Data records:
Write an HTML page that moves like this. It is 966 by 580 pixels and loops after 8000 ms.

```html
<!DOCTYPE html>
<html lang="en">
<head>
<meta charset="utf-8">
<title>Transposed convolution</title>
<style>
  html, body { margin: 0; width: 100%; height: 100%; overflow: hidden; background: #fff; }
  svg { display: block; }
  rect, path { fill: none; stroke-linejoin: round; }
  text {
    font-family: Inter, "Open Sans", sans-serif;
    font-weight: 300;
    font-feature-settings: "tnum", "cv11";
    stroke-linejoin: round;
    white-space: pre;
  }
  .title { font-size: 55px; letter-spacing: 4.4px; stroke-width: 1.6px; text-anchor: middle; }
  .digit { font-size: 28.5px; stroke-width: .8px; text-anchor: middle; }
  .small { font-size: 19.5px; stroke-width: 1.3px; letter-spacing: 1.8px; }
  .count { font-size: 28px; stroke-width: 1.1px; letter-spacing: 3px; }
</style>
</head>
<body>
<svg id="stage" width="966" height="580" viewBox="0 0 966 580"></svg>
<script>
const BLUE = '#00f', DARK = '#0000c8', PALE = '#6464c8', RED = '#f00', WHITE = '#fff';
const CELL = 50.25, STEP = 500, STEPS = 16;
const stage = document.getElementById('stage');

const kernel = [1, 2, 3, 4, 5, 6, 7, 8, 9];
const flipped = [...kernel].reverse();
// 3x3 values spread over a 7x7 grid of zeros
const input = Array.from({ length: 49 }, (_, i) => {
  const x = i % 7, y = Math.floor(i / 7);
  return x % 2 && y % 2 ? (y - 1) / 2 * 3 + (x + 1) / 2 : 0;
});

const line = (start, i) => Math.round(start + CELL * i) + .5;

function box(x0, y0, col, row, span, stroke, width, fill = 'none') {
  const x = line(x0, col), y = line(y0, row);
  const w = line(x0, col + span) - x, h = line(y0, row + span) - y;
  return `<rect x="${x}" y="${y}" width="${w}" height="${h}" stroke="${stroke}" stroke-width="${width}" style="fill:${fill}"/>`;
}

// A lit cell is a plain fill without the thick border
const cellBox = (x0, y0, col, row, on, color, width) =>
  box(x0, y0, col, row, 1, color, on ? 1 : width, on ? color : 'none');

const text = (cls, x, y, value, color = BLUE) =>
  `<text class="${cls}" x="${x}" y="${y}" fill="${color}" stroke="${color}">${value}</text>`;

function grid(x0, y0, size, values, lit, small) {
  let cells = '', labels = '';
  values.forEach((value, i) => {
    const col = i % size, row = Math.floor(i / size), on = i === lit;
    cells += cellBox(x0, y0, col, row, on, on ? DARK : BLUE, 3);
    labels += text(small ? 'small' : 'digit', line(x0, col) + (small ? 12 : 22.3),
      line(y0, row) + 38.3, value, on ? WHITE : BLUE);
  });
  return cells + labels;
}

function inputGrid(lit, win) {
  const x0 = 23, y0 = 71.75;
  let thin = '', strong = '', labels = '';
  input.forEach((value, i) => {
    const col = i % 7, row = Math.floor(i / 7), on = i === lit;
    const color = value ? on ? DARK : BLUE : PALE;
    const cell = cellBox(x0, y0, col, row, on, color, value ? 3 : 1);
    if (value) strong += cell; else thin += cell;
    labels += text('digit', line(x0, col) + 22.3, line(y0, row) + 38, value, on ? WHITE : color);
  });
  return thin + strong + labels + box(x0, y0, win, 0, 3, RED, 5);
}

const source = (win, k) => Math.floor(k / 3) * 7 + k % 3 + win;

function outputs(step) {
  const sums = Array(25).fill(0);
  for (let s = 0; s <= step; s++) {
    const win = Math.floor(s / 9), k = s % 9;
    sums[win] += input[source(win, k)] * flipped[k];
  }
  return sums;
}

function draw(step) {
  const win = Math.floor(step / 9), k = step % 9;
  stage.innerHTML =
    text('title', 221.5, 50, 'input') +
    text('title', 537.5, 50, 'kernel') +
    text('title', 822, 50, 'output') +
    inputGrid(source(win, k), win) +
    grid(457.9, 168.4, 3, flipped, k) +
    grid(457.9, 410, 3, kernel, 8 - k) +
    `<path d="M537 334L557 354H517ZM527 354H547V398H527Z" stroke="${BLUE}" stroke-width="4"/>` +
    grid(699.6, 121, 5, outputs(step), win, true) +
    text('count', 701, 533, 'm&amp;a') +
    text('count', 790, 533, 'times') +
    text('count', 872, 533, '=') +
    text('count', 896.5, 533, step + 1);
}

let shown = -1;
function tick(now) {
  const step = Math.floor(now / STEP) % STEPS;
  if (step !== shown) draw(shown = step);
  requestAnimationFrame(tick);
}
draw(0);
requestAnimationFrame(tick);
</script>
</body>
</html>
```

Problem to solve
Could you copy out the data in full, exactly as it is written?

Written solution
Write an HTML page that moves like this. It is 966 by 580 pixels and loops after 8000 ms.

```html
<!DOCTYPE html>
<html lang="en">
<head>
<meta charset="utf-8">
<title>Transposed convolution</title>
<style>
  html, body { margin: 0; width: 100%; height: 100%; overflow: hidden; background: #fff; }
  svg { display: block; }
  rect, path { fill: none; stroke-linejoin: round; }
  text {
    font-family: Inter, "Open Sans", sans-serif;
    font-weight: 300;
    font-feature-settings: "tnum", "cv11";
    stroke-linejoin: round;
    white-space: pre;
  }
  .title { font-size: 55px; letter-spacing: 4.4px; stroke-width: 1.6px; text-anchor: middle; }
  .digit { font-size: 28.5px; stroke-width: .8px; text-anchor: middle; }
  .small { font-size: 19.5px; stroke-width: 1.3px; letter-spacing: 1.8px; }
  .count { font-size: 28px; stroke-width: 1.1px; letter-spacing: 3px; }
</style>
</head>
<body>
<svg id="stage" width="966" height="580" viewBox="0 0 966 580"></svg>
<script>
const BLUE = '#00f', DARK = '#0000c8', PALE = '#6464c8', RED = '#f00', WHITE = '#fff';
const CELL = 50.25, STEP = 500, STEPS = 16;
const stage = document.getElementById('stage');

const kernel = [1, 2, 3, 4, 5, 6, 7, 8, 9];
const flipped = [...kernel].reverse();
// 3x3 values spread over a 7x7 grid of zeros
const input = Array.from({ length: 49 }, (_, i) => {
  const x = i % 7, y = Math.floor(i / 7);
  return x % 2 && y % 2 ? (y - 1) / 2 * 3 + (x + 1) / 2 : 0;
});

const line = (start, i) => Math.round(start + CELL * i) + .5;

function box(x0, y0, col, row, span, stroke, width, fill = 'none') {
  const x = line(x0, col), y = line(y0, row);
  const w = line(x0, col + span) - x, h = line(y0, row + span) - y;
  return `<rect x="${x}" y="${y}" width="${w}" height="${h}" stroke="${stroke}" stroke-width="${width}" style="fill:${fill}"/>`;
}

// A lit cell is a plain fill without the thick border
const cellBox = (x0, y0, col, row, on, color, width) =>
  box(x0, y0, col, row, 1, color, on ? 1 : width, on ? color : 'none');

const text = (cls, x, y, value, color = BLUE) =>
  `<text class="${cls}" x="${x}" y="${y}" fill="${color}" stroke="${color}">${value}</text>`;

function grid(x0, y0, size, values, lit, small) {
  let cells = '', labels = '';
  values.forEach((value, i) => {
    const col = i % size, row = Math.floor(i / size), on = i === lit;
    cells += cellBox(x0, y0, col, row, on, on ? DARK : BLUE, 3);
    labels += text(small ? 'small' : 'digit', line(x0, col) + (small ? 12 : 22.3),
      line(y0, row) + 38.3, value, on ? WHITE : BLUE);
  });
  return cells + labels;
}

function inputGrid(lit, win) {
  const x0 = 23, y0 = 71.75;
  let thin = '', strong = '', labels = '';
  input.forEach((value, i) => {
    const col = i % 7, row = Math.floor(i / 7), on = i === lit;
    const color = value ? on ? DARK : BLUE : PALE;
    const cell = cellBox(x0, y0, col, row, on, color, value ? 3 : 1);
    if (value) strong += cell; else thin += cell;
    labels += text('digit', line(x0, col) + 22.3, line(y0, row) + 38, value, on ? WHITE : color);
  });
  return thin + strong + labels + box(x0, y0, win, 0, 3, RED, 5);
}

const source = (win, k) => Math.floor(k / 3) * 7 + k % 3 + win;

function outputs(step) {
  const sums = Array(25).fill(0);
  for (let s = 0; s <= step; s++) {
    const win = Math.floor(s / 9), k = s % 9;
    sums[win] += input[source(win, k)] * flipped[k];
  }
  return sums;
}

function draw(step) {
  const win = Math.floor(step / 9), k = step % 9;
  stage.innerHTML =
    text('title', 221.5, 50, 'input') +
    text('title', 537.5, 50, 'kernel') +
    text('title', 822, 50, 'output') +
    inputGrid(source(win, k), win) +
    grid(457.9, 168.4, 3, flipped, k) +
    grid(457.9, 410, 3, kernel, 8 - k) +
    `<path d="M537 334L557 354H517ZM527 354H547V398H527Z" stroke="${BLUE}" stroke-width="4"/>` +
    grid(699.6, 121, 5, outputs(step), win, true) +
    text('count', 701, 533, 'm&amp;a') +
    text('count', 790, 533, 'times') +
    text('count', 872, 533, '=') +
    text('count', 896.5, 533, step + 1);
}

let shown = -1;
function tick(now) {
  const step = Math.floor(now / STEP) % STEPS;
  if (step !== shown) draw(shown = step);
  requestAnimationFrame(tick);
}
draw(0);
requestAnimationFrame(tick);
</script>
</body>
</html>
```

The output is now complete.